After the flight in my brother took me to dinner near his house in Waimea. Great sushi and local beer. We met up with his daughter Eliza and her boyfriend Chris but as the evening wore on I started to fray. I had left the house at 4 AM on Thursday arriving at 2 PM in Kona —16 hours total in the air and airports. With the six-hour time difference plus very little sleep the night before—I was walking dead. As soon as we got to the house I crashed on the couch. The temperature was a cool 70 or so and I had no trouble going to sleep.
Waimea is a cow town and situated in the northern part of the island, equal distance between Hilo on the east and Kona on the west —albeit with the dormant volcano Mauna Kea between. Everything is on a massive volcanic slope but there are occasional hillocks that bulge out of the sides every so often, some small, some huge. These are caused by bubbles of lava or air that force their way to the surface. Some are collapsed like mini volcanoes. Cattle ranches dominate this section of the island and the climate is cooler. Mexican vaqueros were imported at one time to handle the cattle and they left their mark. Western fashion, rodeos—even the architecture has an early western feel with squared up double story fronts on the buildings. It’s windy too with a good stiff breeze most of the time. There are huge Norfolk pines planted in rows as windbreaks and property lines. I saw no mosquitoes or even many flies while I was in Hawaii—I guess it’s too breezy.
I awoke early and checked my e-mail then set up a small office on a desk that I would use the entire time I was there. I also unpacked the boards that I made and sent on ahead. 20 beautiful double primed portrait linen boards, with a light ocher ground. I had various sizes including several of my favorite 12 x 24s. Scott was up and about ten minutes later we were out the door on our way to Hilo for some painting.
Driving east we crossed through downtown Wiamea and stopped at Starbucks for our morning coffee ration. We headed east toward the Saddle Road that crosses over Muna Kea to Hilo. It was about 6:30 and a 40-mile trip. Scott took me this scenic route to show me the areas unique geography. It was unearthly and as we neared the upper slopes trees gave way to open areas and large lava-covered expanses with interesting “islands” of trees nestled in. Rising on one side near the summit the climate was noticeably cooler. Some wildlife—goats, grouse, I even saw a ring-necked pheasant. In general, I did not see many birds other than small sparrows—no hawks or eagles while on the island and I never saw a seagull the entire time. As we crossed over to the other side the humidity took a big jump and the plants changed quickly. More palms of course, also but also huge 100 + foot Eucalyptus trees are grown in groves and harvested for lumber. As we got closer in to the city I couldn’t help noticing the shift in the demographics with a larger population of Japanese, Chinese and Philippine.
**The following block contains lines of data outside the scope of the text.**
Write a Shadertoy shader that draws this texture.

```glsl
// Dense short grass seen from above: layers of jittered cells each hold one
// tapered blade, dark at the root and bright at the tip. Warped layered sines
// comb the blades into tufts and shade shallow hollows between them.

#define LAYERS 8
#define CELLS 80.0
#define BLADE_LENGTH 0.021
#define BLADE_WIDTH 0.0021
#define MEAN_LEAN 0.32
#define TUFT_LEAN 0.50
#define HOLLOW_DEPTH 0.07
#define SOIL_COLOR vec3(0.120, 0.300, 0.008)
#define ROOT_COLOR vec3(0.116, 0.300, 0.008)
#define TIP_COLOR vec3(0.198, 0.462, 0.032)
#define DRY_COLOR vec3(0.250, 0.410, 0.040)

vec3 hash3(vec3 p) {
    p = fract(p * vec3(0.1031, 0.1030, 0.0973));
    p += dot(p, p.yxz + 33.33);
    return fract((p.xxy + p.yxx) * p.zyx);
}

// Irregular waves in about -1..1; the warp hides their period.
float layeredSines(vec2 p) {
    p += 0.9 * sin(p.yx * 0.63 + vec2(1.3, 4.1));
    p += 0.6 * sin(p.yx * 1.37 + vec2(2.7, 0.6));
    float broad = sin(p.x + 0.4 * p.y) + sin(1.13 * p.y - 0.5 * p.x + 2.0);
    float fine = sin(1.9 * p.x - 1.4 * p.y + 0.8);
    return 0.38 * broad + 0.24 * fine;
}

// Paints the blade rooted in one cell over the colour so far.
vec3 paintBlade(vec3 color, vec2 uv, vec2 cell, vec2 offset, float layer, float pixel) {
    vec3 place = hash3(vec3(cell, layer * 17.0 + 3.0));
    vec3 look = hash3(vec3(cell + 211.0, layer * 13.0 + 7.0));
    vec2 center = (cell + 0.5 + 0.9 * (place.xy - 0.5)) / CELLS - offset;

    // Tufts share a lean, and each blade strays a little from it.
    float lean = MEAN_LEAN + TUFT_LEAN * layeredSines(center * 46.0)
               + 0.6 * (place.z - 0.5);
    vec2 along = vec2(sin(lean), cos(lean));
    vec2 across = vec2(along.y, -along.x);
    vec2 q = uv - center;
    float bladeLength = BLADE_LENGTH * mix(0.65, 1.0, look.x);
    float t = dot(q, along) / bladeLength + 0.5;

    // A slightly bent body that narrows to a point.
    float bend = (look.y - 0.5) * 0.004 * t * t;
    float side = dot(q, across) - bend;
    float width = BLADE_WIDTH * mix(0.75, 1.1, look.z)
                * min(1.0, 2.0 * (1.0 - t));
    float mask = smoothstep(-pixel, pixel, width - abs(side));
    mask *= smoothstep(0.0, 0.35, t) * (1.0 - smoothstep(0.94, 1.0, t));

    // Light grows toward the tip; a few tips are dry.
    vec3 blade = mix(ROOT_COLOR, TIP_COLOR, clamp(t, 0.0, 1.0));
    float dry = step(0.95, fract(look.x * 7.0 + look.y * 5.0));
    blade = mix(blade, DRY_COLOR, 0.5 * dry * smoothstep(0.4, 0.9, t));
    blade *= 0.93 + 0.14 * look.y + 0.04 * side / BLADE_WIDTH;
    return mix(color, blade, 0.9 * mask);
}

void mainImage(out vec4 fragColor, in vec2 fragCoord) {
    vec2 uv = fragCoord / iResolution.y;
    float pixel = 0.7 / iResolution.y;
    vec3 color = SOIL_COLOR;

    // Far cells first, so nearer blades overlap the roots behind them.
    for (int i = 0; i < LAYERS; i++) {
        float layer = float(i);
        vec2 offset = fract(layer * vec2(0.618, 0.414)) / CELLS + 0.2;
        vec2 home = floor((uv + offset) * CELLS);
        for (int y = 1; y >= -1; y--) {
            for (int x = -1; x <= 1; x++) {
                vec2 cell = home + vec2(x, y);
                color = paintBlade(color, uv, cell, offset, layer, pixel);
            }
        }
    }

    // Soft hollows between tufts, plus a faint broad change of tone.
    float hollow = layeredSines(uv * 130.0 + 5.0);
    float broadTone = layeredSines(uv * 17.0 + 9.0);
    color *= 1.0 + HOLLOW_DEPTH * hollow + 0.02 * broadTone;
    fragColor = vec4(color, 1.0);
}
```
My brother took us to a small area right near the bay that was dominated by a grove of banyan trees. They look like multiple thin trees that grow together to form one large massive tree with a huge lacy canopy—so exotic! Here too is Suisan’s Fish Market, a landmark, right on the bay with a small marina on one side. It has a wide oriental style roof painted red. Although I was never there at 6 AM the local fisherman sell there catch here every morning to Suisan Corp. and they export it worldwide.
We got started right away. I set up right on the walkway that surrounds the marina for my first painting of the trip. A 14” x 11 view out to the harbor past a perfect palm tree and sailboat. In the background is the slope of the volcano that quietly evaporates into the mist. Scott did a view just to the right with one of the sailboats upfront. As we painted he told me of a man who often buys his work right off the easel here. He’s gotten to know him quite well and visited his house once. He makes his money selling beetle nuts and cleans up after the fisherman for free using the leftover fish to fertilize his crop.
Scott has very set routines. He uses a limited palette of ultramarine blue and pthalo blue, cad red and cad red deep, cad yellow, cad lemon yellow, and zinc white—no ocher. He follows the teachings on Emile Gruppe to a large extent and he uses terps and linseed oil—no alkyd. I have a bit more involved and contemporary palette: titanium white, alizarin crimson, ultramarine blue, cad red med., cad yellow, yellow ocher, cad orange, and I use pthalo green. I also use an alkyd medium —Gamblin’s Galcyd Lite (a bit shiny) or Archival Oil Odorless Lean. By the way, alkyds can not be shipped by air because they are flammable so I had only enough for a few paintings left in the jar that was with my equipment. It ran out quickly and switched to just turpentine and finally to a mix with linseed.
With our first day pretty much done we packed up, but not till Scott bought a big chunk of what they call “Ahi” —or big eye tuna to take home for dinner. They also call Wahoo tuna —”Ono “ this is my favorite and plentiful so I feasted on it while I was there. A great finish to our first day.